━━ Exercise input
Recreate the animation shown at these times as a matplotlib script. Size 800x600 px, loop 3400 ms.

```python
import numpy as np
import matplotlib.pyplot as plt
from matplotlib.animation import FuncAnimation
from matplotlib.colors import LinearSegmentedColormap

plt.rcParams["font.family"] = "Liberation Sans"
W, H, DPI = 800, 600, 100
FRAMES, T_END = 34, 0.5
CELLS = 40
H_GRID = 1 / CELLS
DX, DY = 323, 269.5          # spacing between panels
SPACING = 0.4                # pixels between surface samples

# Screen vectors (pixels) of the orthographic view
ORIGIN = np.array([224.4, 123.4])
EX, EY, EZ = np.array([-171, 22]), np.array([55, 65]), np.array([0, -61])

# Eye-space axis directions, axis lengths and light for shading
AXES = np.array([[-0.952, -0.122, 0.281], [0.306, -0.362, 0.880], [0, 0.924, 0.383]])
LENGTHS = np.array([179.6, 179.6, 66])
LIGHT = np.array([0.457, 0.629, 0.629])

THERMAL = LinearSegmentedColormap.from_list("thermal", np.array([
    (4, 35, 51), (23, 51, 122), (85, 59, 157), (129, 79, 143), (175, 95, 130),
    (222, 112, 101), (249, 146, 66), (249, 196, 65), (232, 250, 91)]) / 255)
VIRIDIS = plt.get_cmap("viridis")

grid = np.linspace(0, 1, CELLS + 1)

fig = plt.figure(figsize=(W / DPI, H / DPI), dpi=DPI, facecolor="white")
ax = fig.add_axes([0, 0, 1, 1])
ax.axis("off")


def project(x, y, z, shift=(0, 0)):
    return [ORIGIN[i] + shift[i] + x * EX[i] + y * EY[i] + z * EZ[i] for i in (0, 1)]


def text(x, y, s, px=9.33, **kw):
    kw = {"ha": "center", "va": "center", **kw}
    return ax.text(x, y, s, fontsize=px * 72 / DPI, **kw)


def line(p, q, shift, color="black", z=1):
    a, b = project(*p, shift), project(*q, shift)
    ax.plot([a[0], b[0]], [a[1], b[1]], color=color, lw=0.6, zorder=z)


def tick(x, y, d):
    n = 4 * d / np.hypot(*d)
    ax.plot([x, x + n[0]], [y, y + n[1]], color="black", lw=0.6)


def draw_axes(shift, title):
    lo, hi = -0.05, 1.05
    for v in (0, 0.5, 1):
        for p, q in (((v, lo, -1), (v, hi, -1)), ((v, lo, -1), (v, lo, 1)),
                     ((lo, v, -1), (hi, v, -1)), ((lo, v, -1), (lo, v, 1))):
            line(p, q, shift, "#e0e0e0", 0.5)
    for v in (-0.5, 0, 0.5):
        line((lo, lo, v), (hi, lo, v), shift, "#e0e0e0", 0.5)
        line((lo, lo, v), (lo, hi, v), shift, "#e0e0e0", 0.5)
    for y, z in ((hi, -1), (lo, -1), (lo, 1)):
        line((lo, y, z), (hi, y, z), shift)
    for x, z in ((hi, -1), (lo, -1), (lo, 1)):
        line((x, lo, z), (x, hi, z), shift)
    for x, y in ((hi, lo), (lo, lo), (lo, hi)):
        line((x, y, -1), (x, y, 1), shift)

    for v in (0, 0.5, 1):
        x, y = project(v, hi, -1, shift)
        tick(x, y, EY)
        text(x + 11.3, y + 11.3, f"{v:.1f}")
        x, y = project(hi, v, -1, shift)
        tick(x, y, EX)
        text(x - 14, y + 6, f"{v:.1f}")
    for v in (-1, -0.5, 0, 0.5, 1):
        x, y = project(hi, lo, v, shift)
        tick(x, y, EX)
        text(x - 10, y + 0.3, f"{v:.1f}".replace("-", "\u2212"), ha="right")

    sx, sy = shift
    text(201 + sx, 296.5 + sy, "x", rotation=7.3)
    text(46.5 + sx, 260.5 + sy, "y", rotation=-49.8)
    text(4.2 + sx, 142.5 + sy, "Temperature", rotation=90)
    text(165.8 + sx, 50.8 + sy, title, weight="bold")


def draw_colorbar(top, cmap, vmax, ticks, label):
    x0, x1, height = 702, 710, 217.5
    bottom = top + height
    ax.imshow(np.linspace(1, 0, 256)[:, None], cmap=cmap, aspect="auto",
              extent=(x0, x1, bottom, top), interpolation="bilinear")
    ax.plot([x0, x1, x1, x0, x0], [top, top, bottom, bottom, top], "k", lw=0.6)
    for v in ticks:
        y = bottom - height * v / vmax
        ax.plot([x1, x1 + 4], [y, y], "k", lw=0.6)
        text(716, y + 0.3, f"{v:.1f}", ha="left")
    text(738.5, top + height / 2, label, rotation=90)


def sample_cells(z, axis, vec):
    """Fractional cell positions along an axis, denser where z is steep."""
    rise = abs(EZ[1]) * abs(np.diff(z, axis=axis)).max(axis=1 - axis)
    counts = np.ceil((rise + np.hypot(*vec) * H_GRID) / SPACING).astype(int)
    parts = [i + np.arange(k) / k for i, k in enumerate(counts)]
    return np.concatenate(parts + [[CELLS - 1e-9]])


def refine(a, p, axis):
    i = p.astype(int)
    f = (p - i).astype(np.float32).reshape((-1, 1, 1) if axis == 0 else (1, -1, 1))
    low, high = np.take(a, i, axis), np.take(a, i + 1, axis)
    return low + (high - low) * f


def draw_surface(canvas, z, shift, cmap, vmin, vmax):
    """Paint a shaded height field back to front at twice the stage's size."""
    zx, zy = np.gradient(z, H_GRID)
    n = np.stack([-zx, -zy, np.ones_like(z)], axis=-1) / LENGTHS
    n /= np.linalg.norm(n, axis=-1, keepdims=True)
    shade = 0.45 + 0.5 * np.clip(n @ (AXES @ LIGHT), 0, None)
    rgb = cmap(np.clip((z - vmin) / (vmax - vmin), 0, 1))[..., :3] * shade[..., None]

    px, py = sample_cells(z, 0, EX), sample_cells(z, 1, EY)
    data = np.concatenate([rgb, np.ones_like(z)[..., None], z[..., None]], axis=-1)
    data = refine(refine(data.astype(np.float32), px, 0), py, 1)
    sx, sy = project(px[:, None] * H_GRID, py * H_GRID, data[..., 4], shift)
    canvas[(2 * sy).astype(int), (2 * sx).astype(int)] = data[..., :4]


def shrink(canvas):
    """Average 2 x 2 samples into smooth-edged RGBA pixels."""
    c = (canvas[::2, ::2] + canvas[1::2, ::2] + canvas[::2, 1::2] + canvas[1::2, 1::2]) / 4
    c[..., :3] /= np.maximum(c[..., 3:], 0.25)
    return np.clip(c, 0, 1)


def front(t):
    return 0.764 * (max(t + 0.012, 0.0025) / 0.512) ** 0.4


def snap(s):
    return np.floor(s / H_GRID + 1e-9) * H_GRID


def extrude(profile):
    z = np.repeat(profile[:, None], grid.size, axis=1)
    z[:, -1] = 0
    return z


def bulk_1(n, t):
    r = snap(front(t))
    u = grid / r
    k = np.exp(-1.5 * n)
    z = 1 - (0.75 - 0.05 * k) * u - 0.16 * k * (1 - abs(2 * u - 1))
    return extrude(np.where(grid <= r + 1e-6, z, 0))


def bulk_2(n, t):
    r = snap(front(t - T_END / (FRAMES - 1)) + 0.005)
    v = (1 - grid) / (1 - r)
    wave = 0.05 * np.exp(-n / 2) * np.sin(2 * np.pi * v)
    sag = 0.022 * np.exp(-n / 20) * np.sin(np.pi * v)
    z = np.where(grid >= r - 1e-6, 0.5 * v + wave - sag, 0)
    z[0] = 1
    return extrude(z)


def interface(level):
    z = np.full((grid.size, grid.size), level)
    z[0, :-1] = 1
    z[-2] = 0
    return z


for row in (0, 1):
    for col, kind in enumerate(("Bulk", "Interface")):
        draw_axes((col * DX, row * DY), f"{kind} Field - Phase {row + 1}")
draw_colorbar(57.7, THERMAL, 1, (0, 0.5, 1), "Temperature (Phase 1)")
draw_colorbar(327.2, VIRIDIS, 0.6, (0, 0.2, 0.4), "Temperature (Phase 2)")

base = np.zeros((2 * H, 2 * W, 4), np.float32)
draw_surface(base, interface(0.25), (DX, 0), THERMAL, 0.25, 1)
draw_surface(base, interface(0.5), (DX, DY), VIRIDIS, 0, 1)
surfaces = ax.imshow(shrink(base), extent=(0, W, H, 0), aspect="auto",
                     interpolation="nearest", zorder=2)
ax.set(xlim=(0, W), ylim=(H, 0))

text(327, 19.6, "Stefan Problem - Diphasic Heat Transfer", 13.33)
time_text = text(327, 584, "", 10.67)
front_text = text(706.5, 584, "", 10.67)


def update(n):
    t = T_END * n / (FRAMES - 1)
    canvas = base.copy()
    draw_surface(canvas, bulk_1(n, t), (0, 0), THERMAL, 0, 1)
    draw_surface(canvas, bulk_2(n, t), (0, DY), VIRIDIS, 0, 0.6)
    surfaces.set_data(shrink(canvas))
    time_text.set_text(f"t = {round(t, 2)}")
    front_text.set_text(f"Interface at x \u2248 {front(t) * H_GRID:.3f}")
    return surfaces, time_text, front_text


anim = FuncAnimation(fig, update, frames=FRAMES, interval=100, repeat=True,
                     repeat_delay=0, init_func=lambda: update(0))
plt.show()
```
━━━━
## Task brief
Lines holding the string "project" in the records above must be counted; give the number alone.

## Reply to the exercise
6